Exercise directions: The answer must consist of every line from the entries below that contains the word "return".

Material for the task:
=== Section Start ===

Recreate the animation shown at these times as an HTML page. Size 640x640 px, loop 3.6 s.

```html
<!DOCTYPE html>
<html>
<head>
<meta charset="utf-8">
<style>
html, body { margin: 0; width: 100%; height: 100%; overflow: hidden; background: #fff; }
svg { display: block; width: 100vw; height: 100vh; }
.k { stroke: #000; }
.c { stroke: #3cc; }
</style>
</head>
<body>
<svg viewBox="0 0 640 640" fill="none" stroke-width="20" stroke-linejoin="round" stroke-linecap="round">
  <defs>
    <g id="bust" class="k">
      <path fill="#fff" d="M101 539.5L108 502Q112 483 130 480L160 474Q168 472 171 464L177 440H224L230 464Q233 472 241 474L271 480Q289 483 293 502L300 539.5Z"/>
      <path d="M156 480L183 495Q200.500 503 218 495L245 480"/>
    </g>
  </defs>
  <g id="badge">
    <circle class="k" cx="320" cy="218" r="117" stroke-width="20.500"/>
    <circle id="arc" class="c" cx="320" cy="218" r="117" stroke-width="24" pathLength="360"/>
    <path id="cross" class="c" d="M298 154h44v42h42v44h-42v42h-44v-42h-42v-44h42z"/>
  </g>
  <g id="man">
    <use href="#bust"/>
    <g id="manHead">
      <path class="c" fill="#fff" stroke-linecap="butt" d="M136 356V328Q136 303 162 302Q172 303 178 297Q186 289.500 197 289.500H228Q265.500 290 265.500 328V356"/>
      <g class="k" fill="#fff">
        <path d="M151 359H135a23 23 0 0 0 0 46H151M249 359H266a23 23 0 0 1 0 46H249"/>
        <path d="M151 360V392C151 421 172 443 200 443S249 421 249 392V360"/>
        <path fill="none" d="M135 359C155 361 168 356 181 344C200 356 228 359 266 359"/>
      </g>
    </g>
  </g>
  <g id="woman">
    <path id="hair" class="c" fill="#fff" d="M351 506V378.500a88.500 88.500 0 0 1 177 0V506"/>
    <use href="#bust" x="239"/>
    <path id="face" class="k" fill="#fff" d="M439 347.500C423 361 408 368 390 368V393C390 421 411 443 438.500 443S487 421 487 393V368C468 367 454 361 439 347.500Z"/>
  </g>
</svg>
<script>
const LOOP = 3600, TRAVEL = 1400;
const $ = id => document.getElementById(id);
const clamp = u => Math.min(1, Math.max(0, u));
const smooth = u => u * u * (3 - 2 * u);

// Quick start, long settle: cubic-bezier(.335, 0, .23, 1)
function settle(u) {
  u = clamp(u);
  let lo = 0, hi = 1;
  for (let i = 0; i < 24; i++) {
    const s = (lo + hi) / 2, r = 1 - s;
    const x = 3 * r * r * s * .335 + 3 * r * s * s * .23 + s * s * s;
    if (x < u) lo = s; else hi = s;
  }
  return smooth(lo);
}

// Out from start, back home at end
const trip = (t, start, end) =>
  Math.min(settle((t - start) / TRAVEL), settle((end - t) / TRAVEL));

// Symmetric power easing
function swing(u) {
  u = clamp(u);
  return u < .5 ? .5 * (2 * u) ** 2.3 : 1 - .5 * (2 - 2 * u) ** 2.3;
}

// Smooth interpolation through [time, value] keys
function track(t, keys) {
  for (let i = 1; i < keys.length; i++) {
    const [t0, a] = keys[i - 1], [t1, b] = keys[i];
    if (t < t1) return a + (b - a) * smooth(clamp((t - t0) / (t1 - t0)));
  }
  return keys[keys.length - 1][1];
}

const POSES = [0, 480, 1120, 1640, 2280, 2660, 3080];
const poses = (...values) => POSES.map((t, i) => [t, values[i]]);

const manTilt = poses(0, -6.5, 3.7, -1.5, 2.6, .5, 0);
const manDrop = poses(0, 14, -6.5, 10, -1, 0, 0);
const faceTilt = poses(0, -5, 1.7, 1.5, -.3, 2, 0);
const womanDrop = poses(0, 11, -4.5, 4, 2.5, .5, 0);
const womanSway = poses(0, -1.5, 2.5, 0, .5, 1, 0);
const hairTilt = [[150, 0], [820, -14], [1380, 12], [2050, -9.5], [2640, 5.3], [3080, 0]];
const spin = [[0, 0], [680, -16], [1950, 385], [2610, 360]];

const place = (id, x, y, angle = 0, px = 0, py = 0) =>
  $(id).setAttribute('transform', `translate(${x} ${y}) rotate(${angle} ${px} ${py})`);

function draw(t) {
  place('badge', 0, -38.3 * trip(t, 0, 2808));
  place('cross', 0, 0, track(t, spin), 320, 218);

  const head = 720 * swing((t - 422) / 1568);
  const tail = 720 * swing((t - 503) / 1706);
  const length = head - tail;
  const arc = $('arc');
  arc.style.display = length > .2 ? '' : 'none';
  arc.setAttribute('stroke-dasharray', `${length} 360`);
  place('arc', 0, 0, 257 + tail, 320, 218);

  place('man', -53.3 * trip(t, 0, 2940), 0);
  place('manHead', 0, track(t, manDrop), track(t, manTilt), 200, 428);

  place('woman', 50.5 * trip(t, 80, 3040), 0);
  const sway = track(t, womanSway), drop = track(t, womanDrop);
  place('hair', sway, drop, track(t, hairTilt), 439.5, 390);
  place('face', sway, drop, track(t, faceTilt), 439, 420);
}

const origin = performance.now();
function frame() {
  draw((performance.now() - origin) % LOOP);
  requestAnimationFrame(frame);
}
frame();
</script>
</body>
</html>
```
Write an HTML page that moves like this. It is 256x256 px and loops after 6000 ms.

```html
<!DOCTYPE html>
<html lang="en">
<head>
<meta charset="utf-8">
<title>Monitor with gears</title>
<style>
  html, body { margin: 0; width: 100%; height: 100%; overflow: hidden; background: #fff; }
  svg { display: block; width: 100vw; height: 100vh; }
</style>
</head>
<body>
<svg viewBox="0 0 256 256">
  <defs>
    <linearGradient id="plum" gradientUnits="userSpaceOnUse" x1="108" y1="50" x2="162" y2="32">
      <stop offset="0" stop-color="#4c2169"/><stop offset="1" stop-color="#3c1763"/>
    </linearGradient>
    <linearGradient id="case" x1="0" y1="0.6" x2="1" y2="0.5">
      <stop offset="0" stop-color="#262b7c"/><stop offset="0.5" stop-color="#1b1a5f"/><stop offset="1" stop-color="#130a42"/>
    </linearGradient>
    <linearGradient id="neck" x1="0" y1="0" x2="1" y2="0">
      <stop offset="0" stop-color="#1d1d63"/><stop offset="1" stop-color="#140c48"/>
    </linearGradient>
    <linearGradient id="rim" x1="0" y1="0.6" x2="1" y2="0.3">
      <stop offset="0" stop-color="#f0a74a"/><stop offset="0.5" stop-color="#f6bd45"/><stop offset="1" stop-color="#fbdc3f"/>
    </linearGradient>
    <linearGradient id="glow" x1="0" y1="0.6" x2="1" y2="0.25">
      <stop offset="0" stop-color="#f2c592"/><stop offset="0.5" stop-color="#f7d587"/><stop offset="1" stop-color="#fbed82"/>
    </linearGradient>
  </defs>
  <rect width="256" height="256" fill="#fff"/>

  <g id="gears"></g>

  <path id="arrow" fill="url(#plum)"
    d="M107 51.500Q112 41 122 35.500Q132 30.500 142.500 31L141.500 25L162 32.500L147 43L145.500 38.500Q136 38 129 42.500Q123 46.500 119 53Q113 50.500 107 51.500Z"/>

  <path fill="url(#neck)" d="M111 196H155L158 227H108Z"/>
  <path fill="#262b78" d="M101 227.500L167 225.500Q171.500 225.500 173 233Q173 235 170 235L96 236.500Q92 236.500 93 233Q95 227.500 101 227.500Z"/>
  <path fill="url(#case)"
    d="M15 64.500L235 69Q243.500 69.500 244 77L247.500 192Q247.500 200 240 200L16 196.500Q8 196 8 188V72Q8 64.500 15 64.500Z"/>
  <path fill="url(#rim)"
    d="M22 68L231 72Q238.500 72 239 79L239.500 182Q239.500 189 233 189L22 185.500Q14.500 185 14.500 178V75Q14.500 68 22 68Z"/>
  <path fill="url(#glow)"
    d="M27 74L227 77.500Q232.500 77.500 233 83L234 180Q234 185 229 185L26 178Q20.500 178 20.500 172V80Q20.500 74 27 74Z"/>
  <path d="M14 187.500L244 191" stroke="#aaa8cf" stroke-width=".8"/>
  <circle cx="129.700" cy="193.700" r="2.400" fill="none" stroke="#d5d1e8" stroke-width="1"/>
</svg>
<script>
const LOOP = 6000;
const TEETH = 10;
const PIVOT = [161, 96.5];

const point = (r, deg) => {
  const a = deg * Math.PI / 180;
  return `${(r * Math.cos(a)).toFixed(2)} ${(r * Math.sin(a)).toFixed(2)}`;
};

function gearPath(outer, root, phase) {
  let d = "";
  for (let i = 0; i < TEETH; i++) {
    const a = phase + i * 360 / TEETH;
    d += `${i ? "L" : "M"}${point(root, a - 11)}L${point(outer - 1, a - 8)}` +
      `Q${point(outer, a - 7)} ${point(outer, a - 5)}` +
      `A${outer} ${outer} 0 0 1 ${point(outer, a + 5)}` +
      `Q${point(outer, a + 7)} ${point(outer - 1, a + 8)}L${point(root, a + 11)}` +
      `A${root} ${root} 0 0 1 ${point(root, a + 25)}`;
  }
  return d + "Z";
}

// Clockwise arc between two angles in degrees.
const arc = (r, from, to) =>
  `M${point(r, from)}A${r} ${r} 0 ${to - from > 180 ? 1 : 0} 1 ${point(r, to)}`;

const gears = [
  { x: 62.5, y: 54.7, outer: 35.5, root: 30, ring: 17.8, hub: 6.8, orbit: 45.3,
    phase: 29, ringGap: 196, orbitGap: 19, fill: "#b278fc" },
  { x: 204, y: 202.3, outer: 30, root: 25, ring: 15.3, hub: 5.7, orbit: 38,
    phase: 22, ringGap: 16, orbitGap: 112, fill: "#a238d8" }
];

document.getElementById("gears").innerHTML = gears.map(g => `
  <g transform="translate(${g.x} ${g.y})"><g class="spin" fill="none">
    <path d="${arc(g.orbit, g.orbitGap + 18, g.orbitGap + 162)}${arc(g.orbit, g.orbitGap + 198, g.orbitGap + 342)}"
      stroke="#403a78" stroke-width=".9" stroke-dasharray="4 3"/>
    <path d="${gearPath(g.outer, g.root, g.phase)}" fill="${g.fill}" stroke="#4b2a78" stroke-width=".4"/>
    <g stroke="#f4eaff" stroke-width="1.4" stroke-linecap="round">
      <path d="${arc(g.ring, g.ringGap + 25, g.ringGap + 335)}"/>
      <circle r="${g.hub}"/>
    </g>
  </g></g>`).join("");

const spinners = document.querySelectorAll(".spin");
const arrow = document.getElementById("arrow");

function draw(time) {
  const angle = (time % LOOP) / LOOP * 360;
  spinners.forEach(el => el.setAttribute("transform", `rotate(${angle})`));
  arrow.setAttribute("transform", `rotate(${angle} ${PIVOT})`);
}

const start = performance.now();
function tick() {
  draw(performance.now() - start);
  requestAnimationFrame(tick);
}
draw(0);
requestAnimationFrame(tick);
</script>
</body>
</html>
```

=== Section End ===

Solution to the exercise:
  return smooth(lo);
  return u < .5 ? .5 * (2 * u) ** 2.3 : 1 - .5 * (2 - 2 * u) ** 2.3;
    if (t < t1) return a + (b - a) * smooth(clamp((t - t0) / (t1 - t0)));
  return keys[keys.length - 1][1];
  return `${(r * Math.cos(a)).toFixed(2)} ${(r * Math.sin(a)).toFixed(2)}`;
  return d + "Z";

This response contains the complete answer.